  • Work with and scrape new data from an API or website. Some APIs and websites are easier to work with than others - you may not be able to pull off the thing you want to do - be prepared for that.
    • https://developer.nrel.gov/
    • https://sunlightfoundation.com/api/
    • https://developer.foursquare.com/
    • data.world
  • Parse CSVs or JSON files (Node has built-in modules for parsing CSVs)
  • Create the data yourself. You must create a ‘seed file’ with a minimum of ~30 rows of data for each main table

WEEK 1: Relationships

At minimum, you must have at least 2 different tables with at least 1 relationship (e.g. one-to-one, one-to-many, many-to-many).
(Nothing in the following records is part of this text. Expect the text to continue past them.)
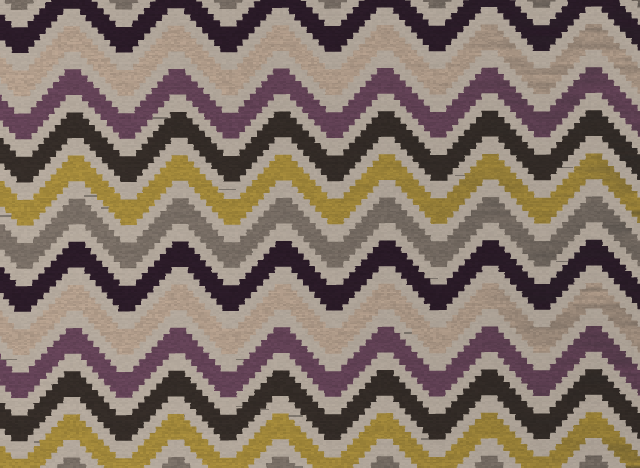
This pattern is drawn by a WebGL 1 fragment shader. Its source:

```glsl
precision mediump float;
// Woven velvet cloth: stepped zigzag bands in six colours on a cream ground.

uniform vec2 u_resolution;

// Layout: x counts zigzag repeats, y counts bands downward from the top edge.
const vec2 REPEATS = vec2(6.144, 10.85);
const float PEAK_X = 0.70;         // first peak, in repeats
const float TOP_Y = -0.386;        // top of the first band, in bands
const float BAND_FILL = 0.595;     // coloured share of each band pitch
const float FLAT_HALF = 0.08;      // half width of a peak or trough
const float STEP_COUNT = 6.0;      // treads between peak and trough
const float STEP_RISE = 0.146;     // height of one step, in bands
const float TILT = 0.06;           // rise of the bands toward the right
const float RAGGED = 0.009;        // thread wander of the step sides
const vec2 THREADS = vec2(210.0, 300.0);
const float WEAVE_CLOTH = 0.17;
const float WEAVE_GROUND = 0.07;
const float SHEEN = 0.24;

const vec3 CREAM = vec3(0.695, 0.652, 0.605);
const vec3 PLUM = vec3(0.165, 0.105, 0.155);
const vec3 BEIGE = vec3(0.685, 0.605, 0.535);
const vec3 MAUVE = vec3(0.385, 0.258, 0.335);
const vec3 CHARCOAL = vec3(0.200, 0.170, 0.152);
const vec3 MUSTARD = vec3(0.625, 0.525, 0.225);
const vec3 GREY = vec3(0.465, 0.425, 0.390);

float hash(vec2 p) {
  return fract(sin(dot(p, vec2(12.99, 78.23))) * 437.58);
}

float valueNoise(vec2 p) {
  vec2 i = floor(p);
  vec2 f = fract(p);
  f = f * f * (3.0 - 2.0 * f);
  float low = mix(hash(i), hash(i + vec2(1.0, 0.0)), f.x);
  float high = mix(hash(i + vec2(0.0, 1.0)), hash(i + 1.0), f.x);
  return mix(low, high, f.y);
}

vec3 bandColour(float band) {
  float k = mod(band + 0.5, 6.0);
  if (k < 1.0) return PLUM;
  if (k < 2.0) return BEIGE;
  if (k < 3.0) return MAUVE;
  if (k < 4.0) return CHARCOAL;
  if (k < 5.0) return MUSTARD;
  return GREY;
}

// Colour in rgb; alpha is 1 on a band and 0 on the ground.
vec4 zigzag(vec2 st) {
  vec2 p = vec2(st.x, 1.0 - st.y) * REPEATS;

  // Slack in the cloth and uneven thread ends
  float drift = (1.0 - st.x) * (0.015 + 0.03 * sin(0.63 * p.y - 1.57));
  float wander = RAGGED * (hash(vec2(floor(st.y * THREADS.y), floor(p.x * 4.0))) - 0.5);

  // Staircase from peak to trough
  float d = abs(fract(p.x - PEAK_X - drift + wander + 0.5) - 0.5);
  float tread = (0.5 - 2.0 * FLAT_HALF) / STEP_COUNT;
  float level = clamp(floor((d - FLAT_HALF) / tread) + 1.0, 0.0, STEP_COUNT + 1.0);

  float v = p.y - TOP_Y + TILT * st.x - level * STEP_RISE;
  float onBand = 1.0 - step(BAND_FILL, fract(v));
  return vec4(mix(CREAM, bandColour(floor(v)), onBand), onBand);
}

void main() {
  vec2 st = gl_FragCoord.xy / u_resolution;

  // Smooth edges with a 4 by 4 grid of samples
  vec4 sum = vec4(0.0);
  for (int j = 0; j < 4; j++) {
    for (int i = 0; i < 4; i++) {
      vec2 offset = (vec2(float(i), float(j)) - 1.5) * 0.25;
      sum += zigzag((gl_FragCoord.xy + offset) / u_resolution);
    }
  }
  vec4 cloth = sum / 16.0;
  vec3 colour = cloth.rgb;

  // Crossed threads, rougher on the pile
  vec2 cell = floor(st * THREADS);
  float weave = 0.7 * hash(cell) + 0.3 * hash(vec2(cell.y, 7.0)) - 0.5;
  colour *= 1.0 + weave * mix(WEAVE_GROUND, WEAVE_CLOTH, cloth.a);

  // Crushed pile: streaks that grow toward the right
  float streak = valueNoise(st * vec2(14.0, 110.0));
  float patches = valueNoise(st * vec2(7.0, 9.0) + 3.0);
  float crush = smoothstep(0.45, 0.95, st.x) * cloth.a * streak * patches;
  colour = mix(colour, colour * 0.55 + 0.07, crush * SHEEN * 4.0);

  // Rare snagged threads on the ground
  vec2 snagCell = floor(st * vec2(38.0, 300.0));
  float snag = step(0.996, hash(snagCell + 5.0)) * (1.0 - cloth.a);
  colour *= 1.0 - 0.3 * snag;

  // Soft uneven light
  colour *= 1.01 - 0.04 * st.x + 0.012 * sin(5.0 * st.x + 3.0 * st.y);
  gl_FragColor = vec4(colour, 1.0);
}
```
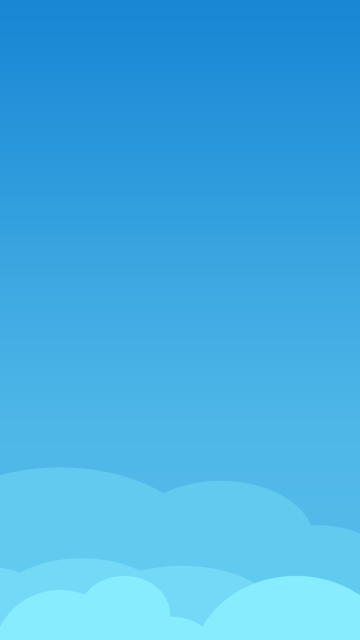
This background is drawn by a Shadertoy shader. Its source:

```glsl
// A clear blue sky above three banks of rounded clouds along the lower edge.
// The sky blends evenly through colour stops; each bank is a union of domes,
// half ellipses extended downward, painted from back to front.

const float CANVAS_ASPECT = 16.0 / 9.0;

// Domes: centre xy, radii zw, in canvas widths from the lower left
const vec4 DOMES[10] = vec4[10](
    // back bank
    vec4(0.167, 0.252, 0.394, 0.227),
    vec4(0.613, 0.275, 0.260, 0.167),
    vec4(0.880, 0.162, 0.231, 0.157),
    // middle bank
    vec4(0.227, 0.042, 0.278, 0.185),
    vec4(-0.019, -0.007, 0.208, 0.208),
    vec4(0.505, 0.081, 0.255, 0.125),
    // front bank
    vec4(0.822, -0.074, 0.289, 0.252),
    vec4(0.345, 0.072, 0.127, 0.106),
    vec4(0.167, -0.042, 0.185, 0.181),
    vec4(0.475, -0.088, 0.153, 0.153)
);

const vec3 BACK_CLOUD = vec3(0.385, 0.792, 0.937);
const vec3 MIDDLE_CLOUD = vec3(0.450, 0.850, 0.970);
const vec3 FRONT_CLOUD = vec3(0.530, 0.925, 0.995);

// Sky stops: colour rgb, depth below the top edge in w
const vec4 SKY[6] = vec4[6](
    vec4(0.100, 0.525, 0.835, 0.00),
    vec4(0.125, 0.550, 0.845, 0.10),
    vec4(0.180, 0.610, 0.865, 0.29),
    vec4(0.250, 0.670, 0.890, 0.475),
    vec4(0.308, 0.718, 0.908, 0.665),
    vec4(0.322, 0.726, 0.914, 0.80)
);

vec3 skyColour(float depth) {
    vec3 colour = SKY[0].rgb;
    for (int i = 1; i < 6; i++) {
        float blend = clamp((depth - SKY[i - 1].w) / (SKY[i].w - SKY[i - 1].w), 0.0, 1.0);
        colour = mix(colour, SKY[i].rgb, blend);
    }
    return colour;
}

// Approximate signed distance to a dome with straight sides below its centre
float domeDistance(vec2 p, vec4 dome) {
    vec2 q = p - dome.xy;
    q.y = max(q.y, 0.0);
    float k = max(length(q / dome.zw), 0.001);
    float slope = max(length(q / (dome.zw * dome.zw)), 0.001);
    return k * (k - 1.0) / slope;
}

// Smooth coverage of the domes from first up to, not including, end
float bankCoverage(vec2 p, int first, int end, float pixel) {
    float d = 1.0;
    for (int i = first; i < end; i++) {
        d = min(d, domeDistance(p, DOMES[i]));
    }
    return 1.0 - smoothstep(-pixel, pixel, d);
}

void mainImage(out vec4 fragColor, in vec2 fragCoord) {
    vec2 uv = fragCoord / iResolution.xy;
    vec2 p = uv * vec2(1.0, CANVAS_ASPECT);
    float pixel = 0.8 / iResolution.x;

    vec3 colour = skyColour(1.0 - uv.y);
    colour = mix(colour, BACK_CLOUD, bankCoverage(p, 0, 3, pixel));
    colour = mix(colour, MIDDLE_CLOUD, bankCoverage(p, 3, 6, pixel));
    colour = mix(colour, FRONT_CLOUD, bankCoverage(p, 6, 10, pixel));

    fragColor = vec4(colour, 1.0);
}
```
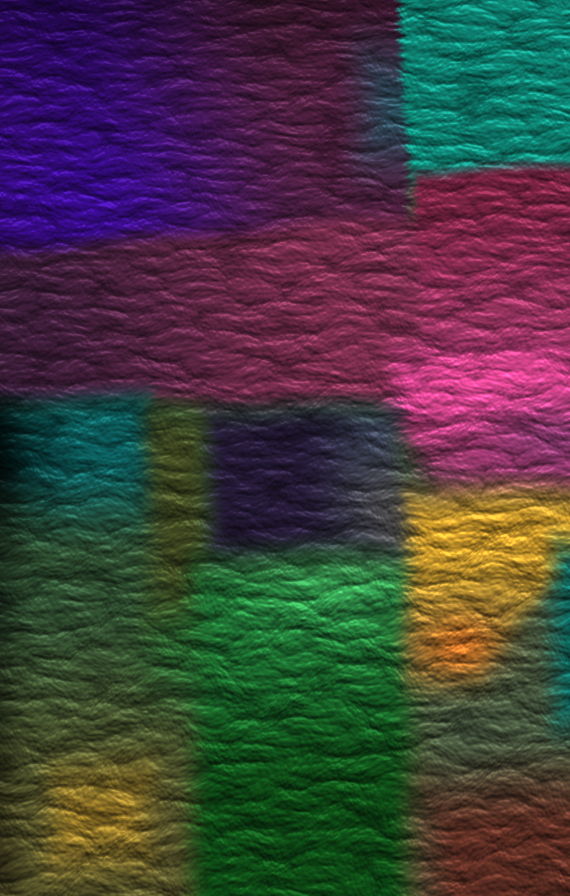
This texture is drawn by a Shadertoy shader. Its source:

```glsl
vec2 hash2(vec2 p) {
    vec3 q = fract(p.xyx * vec3(0.1031, 0.1030, 0.0973));
    q += dot(q, q.yzx + 33.33);
    return fract((q.xx + q.yz) * q.zy);
}

// Distance to the nearest scattered cell centre
float cellular(vec2 p) {
    vec2 cell = floor(p), f = fract(p);
    float nearest = 4.0;
    for (int y = -1; y <= 1; y++) {
        for (int x = -1; x <= 1; x++) {
            vec2 offset = vec2(x, y);
            vec2 d = offset + hash2(cell + offset + 40.0) - f;
            nearest = min(nearest, dot(d, d));
        }
    }
    return sqrt(nearest);
}

// Rippled glass: short horizontal folds, tighter towards the top, with grain
float glassHeight(vec2 p) {
    p.y *= 0.82 + 0.18 * p.y;
    p.y += 0.0022 * sin(p.x * 37.0 + 3.0 * sin(p.y * 23.0));
    p.y += 0.0014 * sin(p.x * 97.0 + p.y * 61.0);
    p.x += 0.006 * sin(p.y * 83.0 + 2.0 * sin(p.x * 29.0));
    float folds = cellular(p * vec2(19.0, 58.0));
    float creases = cellular(p * vec2(52.0, 128.0) + 9.0);
    float grain = cellular(p * vec2(170.0, 235.0) + 21.0);
    return folds + 0.36 * creases + 0.22 * grain;
}

// Soft-edged box given by its lower left and upper right corners
float pane(vec2 p, vec4 box, float soft) {
    vec2 d = abs(p - 0.5 * (box.xy + box.zw)) - 0.5 * (box.zw - box.xy);
    float dist = length(max(d, 0.0)) + min(max(d.x, d.y), 0.0);
    return 1.0 - smoothstep(-soft, soft, dist);
}

float glow(vec2 p, vec2 centre, vec2 radius) {
    vec2 d = (p - centre) / radius;
    return exp(-dot(d, d));
}

vec3 upperPanes(vec3 col, vec2 p) {
    // Indigo fading into plum
    vec3 violet = mix(vec3(0.18, 0.03, 0.42), vec3(0.29, 0.11, 0.23), smoothstep(0.14, 0.56, p.x + 0.3 * (p.y - 0.82)));
    violet *= 1.0 - 0.35 * smoothstep(0.88, 1.03, p.y);
    violet += vec3(0.02, 0.0, 0.10) * glow(p, vec2(0.17, 0.78), vec2(0.26, 0.07));
    col = mix(col, violet, pane(p, vec4(-0.2, 0.70, 0.72, 1.2), 0.015));

    // Plum band warming towards the right
    vec3 plum = mix(vec3(0.22, 0.10, 0.21), vec3(0.46, 0.16, 0.28), smoothstep(0.0, 0.65, p.x));
    col = mix(col, plum, pane(p, vec4(-0.2, 0.550, 0.74, 0.722 + 0.05 * p.x), 0.014));

    // Teal corner with a blurred shoulder
    col = mix(col, vec3(0.11, 0.30, 0.34), 0.9 * pane(p, vec4(0.645, 0.83, 0.80, 0.93), 0.065));
    float tealLeft = 0.705 + 0.02 * smoothstep(0.90, 0.78, p.y);
    col = mix(col, vec3(0.03, 0.47, 0.41), pane(p, vec4(tealLeft, 0.778 + 0.03 * p.x, 1.2, 1.2), 0.010));

    // Rose field and its hot pink glow
    vec3 rose = mix(vec3(0.56, 0.18, 0.35), vec3(0.45, 0.12, 0.24), smoothstep(0.62, 0.79, p.y));
    col = mix(col, rose, pane(p, vec4(0.73, 0.56, 1.2, 0.790 + 0.025 * p.x), 0.012));
    vec3 magenta = mix(vec3(0.55, 0.17, 0.37), vec3(0.86, 0.25, 0.55), glow(p, vec2(0.88, 0.575), vec2(0.26, 0.06)));
    col = mix(col, magenta, pane(p, vec4(0.69 + 0.9 * max(0.54 - p.y, 0.0), 0.453, 1.2, 0.61), 0.035));
    return mix(col, vec3(0.42, 0.19, 0.37), 0.7 * glow(p, vec2(0.98, 0.51), vec2(0.13, 0.04)));
}

vec3 lowerPanes(vec3 col, vec2 p) {
    // Teal, dark violet and slate row
    vec3 teal = vec3(0.03, 0.33, 0.33) * smoothstep(-0.08, 0.16, p.x);
    col = mix(col, teal, pane(p, vec4(-0.2, 0.38, 0.265, 0.556), 0.022) * smoothstep(0.37, 0.49, p.y));
    col = mix(col, vec3(0.23, 0.26, 0.11), pane(p, vec4(0.265, 0.30, 0.36, 0.535), 0.04));
    vec3 dusk = mix(vec3(0.13, 0.09, 0.20), vec3(0.19, 0.22, 0.30), smoothstep(0.52, 0.68, p.x));
    col = mix(col, dusk, pane(p, vec4(0.37, 0.385, 0.70, 0.542), 0.028));
    col = mix(col, vec3(0.29, 0.27, 0.25), 0.8 * glow(p, vec2(0.71, 0.43), vec2(0.10, 0.06)));

    // Green column, brightest along its top
    vec3 green = mix(vec3(0.04, 0.27, 0.07), vec3(0.09, 0.40, 0.17), smoothstep(0.10, 0.32, p.y));
    green += vec3(0.09, 0.18, 0.12) * glow(p, vec2(0.61, 0.35), vec2(0.16, 0.05));
    col = mix(col, green, pane(p, vec4(0.34, -0.2, 0.717, 0.368), 0.035));
    col = mix(col, vec3(0.10, 0.35, 0.14), 0.7 * glow(p, vec2(0.32, 0.27), vec2(0.07, 0.06)));

    // Amber pane, orange ember and teal sliver
    vec3 amber = mix(vec3(0.43, 0.37, 0.17), vec3(0.74, 0.55, 0.13), smoothstep(0.26, 0.40, p.y));
    float cut = 0.84 + 1.2 * max(p.y - 0.24, 0.0);
    col = mix(col, amber, pane(p, vec4(0.718, 0.24, cut, 0.446), 0.03));
    col = mix(col, vec3(0.78, 0.38, 0.09), 0.75 * glow(p, vec2(0.81, 0.28), vec2(0.07, 0.035)));
    col = mix(col, vec3(0.03, 0.36, 0.33), pane(p, vec4(0.975, 0.19, 1.2, 0.39), 0.035));

    // Brown and amber lower corners
    col = mix(col, vec3(0.34, 0.16, 0.12), pane(p, vec4(0.75, -0.2, 1.2, 0.08 + 0.05 * p.x), 0.06));
    return mix(col, vec3(0.55, 0.43, 0.12), pane(p, vec4(0.10, 0.045, 0.255, 0.132), 0.05));
}

void mainImage(out vec4 fragColor, in vec2 fragCoord) {
    vec2 uv = fragCoord / iResolution.xy;
    vec2 p = fragCoord / iResolution.y;
    float height = glassHeight(p);
    float slope = glassHeight(p + vec2(0.0006, 0.0028)) - height;

    // Colours seen through the bent glass
    vec2 bent = uv + vec2(0.02, 0.008) * slope;
    bent += 0.003 * sin(uv.yx * vec2(27.0, 19.0));
    vec3 olive = mix(vec3(0.31, 0.30, 0.14), vec3(0.16, 0.28, 0.17), smoothstep(0.05, 0.36, bent.y));
    olive = mix(olive, vec3(0.24, 0.30, 0.21), smoothstep(0.65, 0.80, bent.x));
    vec3 col = lowerPanes(upperPanes(olive, bent), bent);
    col *= mix(0.6, 1.0, smoothstep(-0.01, 0.07, uv.x + 0.4 * smoothstep(0.5, 0.7, uv.y)));

    // Dark troughs and thin pale glints on the folds
    float strength = mix(1.5, 1.05, smoothstep(0.2, 0.6, uv.y));
    col *= clamp(1.0 + strength * slope, 0.45, 1.4);
    col *= 1.05 - 0.22 * smoothstep(0.7, 1.1, height);
    col = mix(col, vec3(dot(col, vec3(0.3, 0.55, 0.15))), 0.06);
    col += smoothstep(0.14, 0.34, slope) * (0.045 + 0.06 * col);
    fragColor = vec4(clamp(col, 0.0, 1.0), 1.0);
}
```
Each table must have no fewer than three columns.

WEEK 1: Required endpoints

  • 4 GET endpoints
    • 2 GET endpoints for all of one resource (i.e. ‘/api/v1/merchants’)
    • 2 GET endpoints for a specific resource (i.e. ‘/api/v1/merchants/:id’)
  • 2 POST endpoints
  • 2 PUT or PATCH endpoints
  • 2 DELETE endpoints

WEEK 1: Status Codes & Error Handling

All endpoints should respond with the minimum status code results:

  • 200/201: Success
  • 404: Not Found

If POST/PUT/PATCH request fails to save an entity due to bad information being sent from the client, you should respond with

  • 422: Unprocessable Entity

If you have a critical server error, you should respond with

  • 500: Internal Server Error

You are welcome to use other appropriate status codes.

In addition to responding with the appropriate status code, you are expected to send back clear, informative error messages when something goes wrong. Do not simply console.log ‘WHATEVER’. If a POST request fails because the request didn’t include a required parameter, respond with something like 'Entity requires a <fieldName> but none was provided.'

WEEK 1: Custom API Endpoints

  • Developer must use query params on at least one endpoint, which would allow the user to narrow down the nature of their request or filter their results. So for example, you may have an endpoint like:

    GET api/v1/merchants?areacode=80202

    Which would limit the results to merchants in the 80202 area code.

    A further example of this implementation can be found here: params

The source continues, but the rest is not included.